BEGIN Materials provided
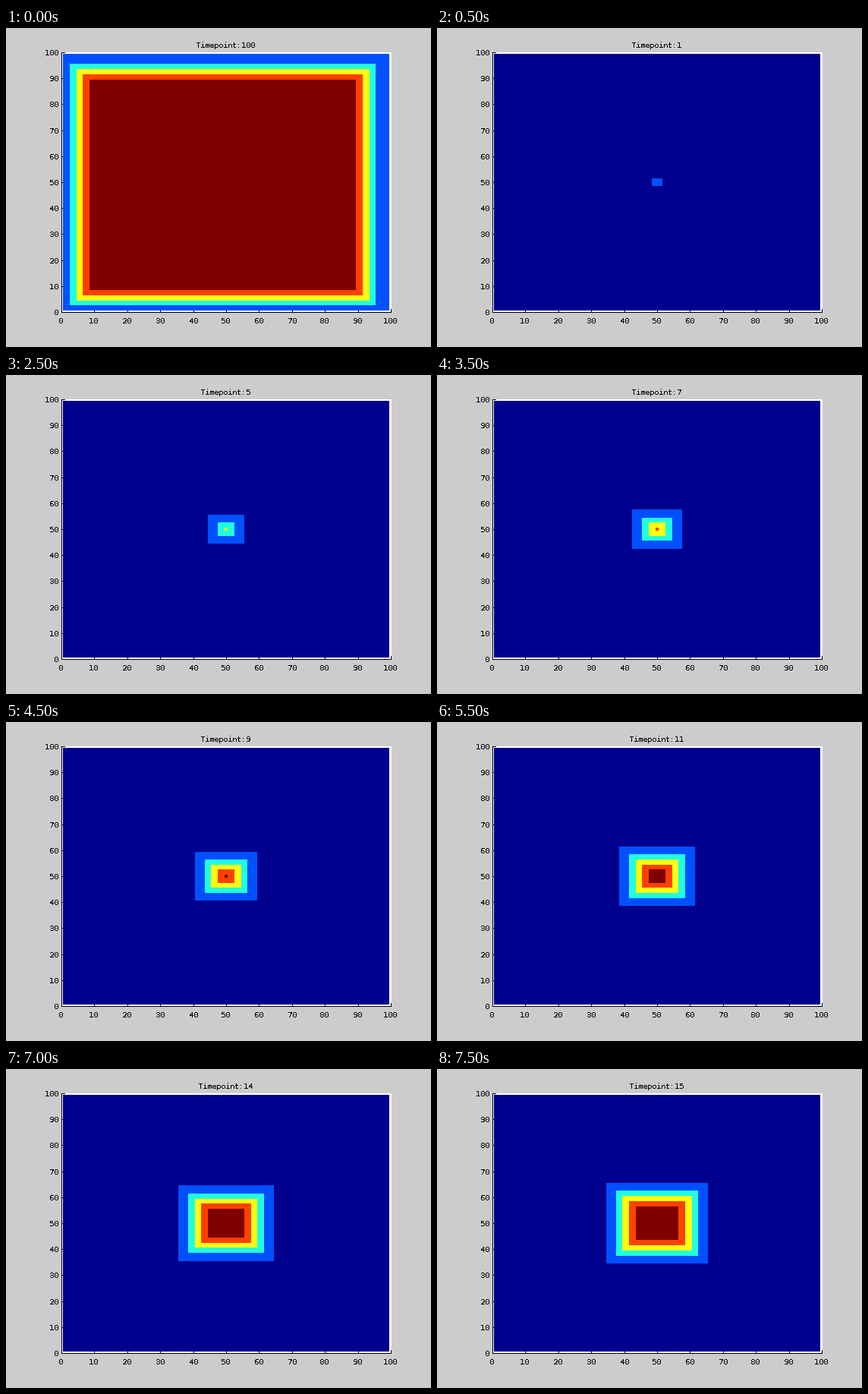
Write a matplotlib script that moves like this. It is 560x420 px and loops after 8000 ms.

```python
import matplotlib.pyplot as plt
from matplotlib.animation import FuncAnimation
from matplotlib.patches import Rectangle

W, H, DPI = 560, 420, 100
FRAMES, INTERVAL = 16, 500
LEFT, RIGHT, TOP, BOTTOM = 73, 507, 32, 374
CENTER = 50
BACKGROUND = "#00008f"
# Each level: colour and its delay behind the outer front, in steps.
LEVELS = [("#0050ff", 0), ("#20ffdf", 3), ("#ffff10", 5),
          ("#ff4000", 7), ("#800000", 9)]

plt.rcParams.update({
    "text.antialiased": False,
    "text.hinting": "native",
    "text.hinting_factor": 1,
    "font.family": "DejaVu Sans Mono",
    "font.size": 10.5 * 72 / DPI,
})

fig = plt.figure(figsize=(W / DPI, H / DPI), dpi=DPI, facecolor="#cccccc")
ax = fig.add_axes([0, 0, 1, 1])
ax.set_xlim(0, W)
ax.set_ylim(H, 0)
ax.axis("off")


def px(v):
    return round(LEFT + (RIGHT - LEFT) * v / 100)


def py(v):
    return round(BOTTOM - (BOTTOM - TOP) * v / 100)


def box(x0, y0, x1, y1, color):
    patch = Rectangle((x0, y0), x1 - x0, y1 - y0, facecolor=color,
                      linewidth=0, antialiased=False, snap=False)
    return ax.add_patch(patch)


def set_cells(patch, lo, hi):
    """Cover the square block of cells from lo to hi on both axes."""
    patch.set_bounds(px(lo), py(hi), px(hi) - px(lo), py(lo) - py(hi))


box(LEFT, TOP, RIGHT + 1, BOTTOM, "white")

for v in range(0, 101, 10):
    x, y = px(v), py(v)
    box(LEFT, y, LEFT + 5, y + 1, "black")
    box(x, BOTTOM - 4, x + 1, BOTTOM + 1, "black")
    ax.text(x - 0.5, 389, str(v), ha="center", va="baseline")
    ax.text(69, y + 4, str(v), ha="right", va="baseline")

field = box(0, 0, 1, 1, BACKGROUND)
set_cells(field, 0.5, 99.5)
blocks = [box(0, 0, 0, 0, color) for color, _ in LEVELS]

box(LEFT, TOP, LEFT + 1, BOTTOM + 1, "black")
box(LEFT, BOTTOM, RIGHT + 1, BOTTOM + 1, "black")

title = ax.text(289, 26, "", ha="center", va="baseline")


def update(i):
    step = i or 100
    title.set_text(f"Timepoint:{step}")
    for k, (block, (_, delay)) in enumerate(zip(blocks, LEVELS)):
        half = step - delay
        block.set_visible(half >= 0)
        if step < CENTER:
            set_cells(block, CENTER - half - 0.5, CENTER + half + 0.5)
        else:
            # The front has reached the walls; only the rims remain.
            set_cells(block, 0.5 + 2 * k, 99.5 - (2 * k + 2 if k else 0))
    return [title, *blocks]


anim = FuncAnimation(fig, update, frames=FRAMES, interval=INTERVAL,
                     repeat=True, repeat_delay=0, blit=False)
plt.show()
```
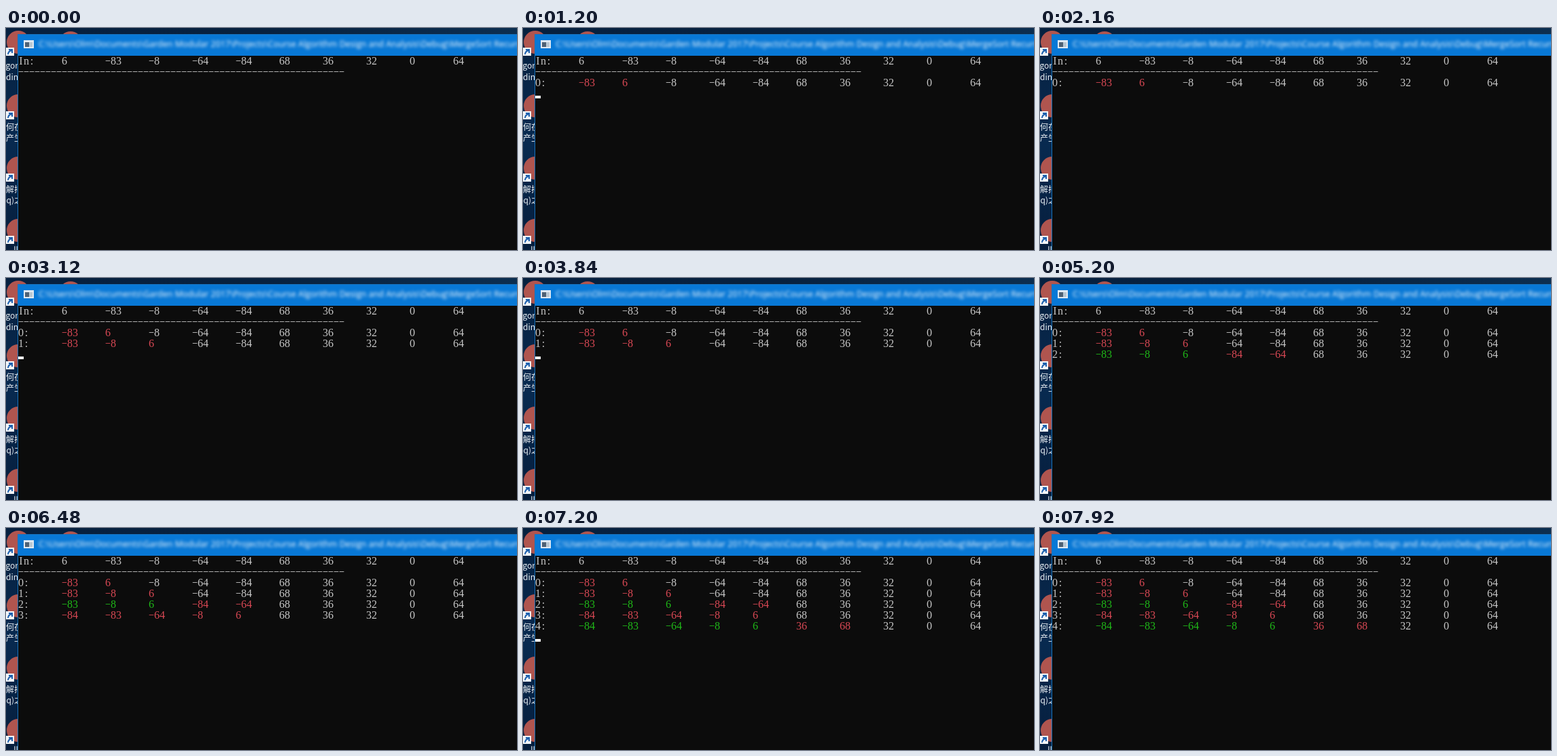
An HTML page with a canvas for the animation above (8000 ms loop, 752 px wide and 328 px high).

```html
<!DOCTYPE html>
<html lang="en">
<head>
<meta charset="utf-8">
<title>Merge sort console</title>
<style>
  html, body { margin: 0; width: 100%; height: 100%; overflow: hidden; background: #0c0c0c; }
  canvas { display: block; }
</style>
</head>
<body>
<canvas id="stage" width="752" height="328"></canvas>
<script>
const ctx = document.getElementById("stage").getContext("2d");
const LOOP = 8000, FIRST = 1150, STEP = 1500, BLINK = 530;
const LEFT = 18, TOP = 41, LINE = 16, CELL = 8, TAB = 64;
const GREY = "#c6c6c6", RED = "#d84854", GREEN = "#1fb818";
const input = [6, -83, -8, -64, -84, 68, 36, 32, 0, 64];

// Each merge sorts the range [lo, hi): red is merged now, green was done before.
const merges = [[0, 2], [0, 3], [3, 5], [0, 5], [5, 7]];
let list = input;
const rows = merges.map(([lo, hi]) => {
  const part = list.slice(lo, hi).sort((a, b) => a - b);
  list = [...list.slice(0, lo), ...part, ...list.slice(hi)];
  return { list, lo, hi };
});

function rect(x, y, w, h, color) {
  ctx.fillStyle = color;
  ctx.fillRect(x, y, w, h);
}

function gradient(x, y, ...colors) {
  const g = ctx.createLinearGradient(0, 0, x, y);
  colors.forEach((c, i) => g.addColorStop(i / (colors.length - 1), c));
  return g;
}

// Fixed-pitch text: one glyph per cell, hyphens as short wide dashes.
function print(text, x, line, color) {
  const base = TOP + line * LINE + 13;
  ctx.fillStyle = color;
  ctx.textAlign = "center";
  [...String(text)].forEach((ch, i) => {
    const dash = ch === "-";
    ctx.font = `${dash ? "bold 13" : "16"}px "Liberation Serif", serif`;
    ctx.fillText(dash ? "–" : ch, x + i * CELL + CELL / 2, base - (dash ? 2.6 : 0));
  });
}

function printRow(label, values, line, colorOf) {
  print(label, LEFT, line, GREY);
  values.forEach((v, i) => print(v, LEFT + TAB * (i + 1), line, colorOf(i)));
}

function icon(x, y) {
  ctx.fillStyle = "#b0554f";
  ctx.beginPath();
  ctx.arc(x, y, 17, 0, 7);
  ctx.fill();
  rect(x - 18, y + 8, 12, 12, "#f2f5f8");
  ctx.strokeStyle = "#1c5fae";
  ctx.lineWidth = 2;
  ctx.stroke(new Path2D(`M${x - 15} ${y + 18}q0 -5 6 -6m-5 -1h5v5`));
}

function desktop() {
  rect(0, 0, 752, 328, gradient(0, 328, "#06203f", "#082a50", "#061e3d"));
  rect(18, 0, 734, 9, gradient(752, 0, "#06203f", "#07213f", "#0c2e50"));
  [21, 115, 207, 299].forEach(y => icon(18, y));
  icon(95, 22);
  ctx.font = '12px "Noto Sans CJK SC", "Noto Sans", sans-serif';
  ctx.textAlign = "right";
  ctx.fillStyle = "#eef2f6";
  [["gor", 60], ["ndin", 77], ["何在", 151], ["产生", 167],
   ["解排", 243], ["q)之", 259], ["ll", 332]]
    .forEach(([text, y]) => ctx.fillText(text, /[^a-z]/.test(text) ? 24 : 18, y));
}

function titleBar() {
  rect(17, 9, 735, 319, "#1873bd");
  rect(18, 10, 734, 31, "#0878d6");
  rect(26, 18, 15, 12, "#dfe9f2");
  rect(28, 21, 6, 7, "#4f6274");
  rect(34, 21, 5, 7, "#b9c7d2");
  ctx.save();
  ctx.filter = "blur(2px)";
  ctx.font = '12.5px "Open Sans", sans-serif';
  ctx.textAlign = "left";
  ctx.fillStyle = "#ffffff";
  ctx.fillText("C:\\Users\\Olm\\Documents\\Garden Modular 2017\\Projects\\Course " +
    "Algorithm Design and Analysis\\Debug\\MergeSort Recursive.exe", 48, 28);
  ctx.restore();
}

function draw(t) {
  rect(LEFT, TOP, 734, 287, "#0c0c0c");
  printRow("In:", input, 0, () => GREY);
  print("-".repeat(60), LEFT, 1, GREY);

  const shown = t < FIRST ? 0 : Math.min(rows.length, Math.floor((t - FIRST) / STEP) + 1);
  rows.slice(0, shown).forEach((r, n) =>
    printRow(n + ":", r.list, n + 2, i => i < r.lo ? GREEN : i < r.hi ? RED : GREY));

  // The cursor restarts its blink whenever a row is written.
  const since = shown ? t - FIRST - (shown - 1) * STEP : t + 600;
  if (since % (2 * BLINK) < BLINK) rect(LEFT, TOP + (shown + 2) * LINE + 11, CELL, 4, "#ffffff");
}

desktop();
titleBar();
let start;
function tick(now) {
  start ??= now;
  draw((now - start) % LOOP);
  requestAnimationFrame(tick);
}
draw(0);
requestAnimationFrame(tick);
</script>
</body>
</html>
```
END Materials provided
§ **Task directions**:
In the data above, how many lines hold the string "BOTTOM"? Give the number by itself.

§ **Completed exercise**:
6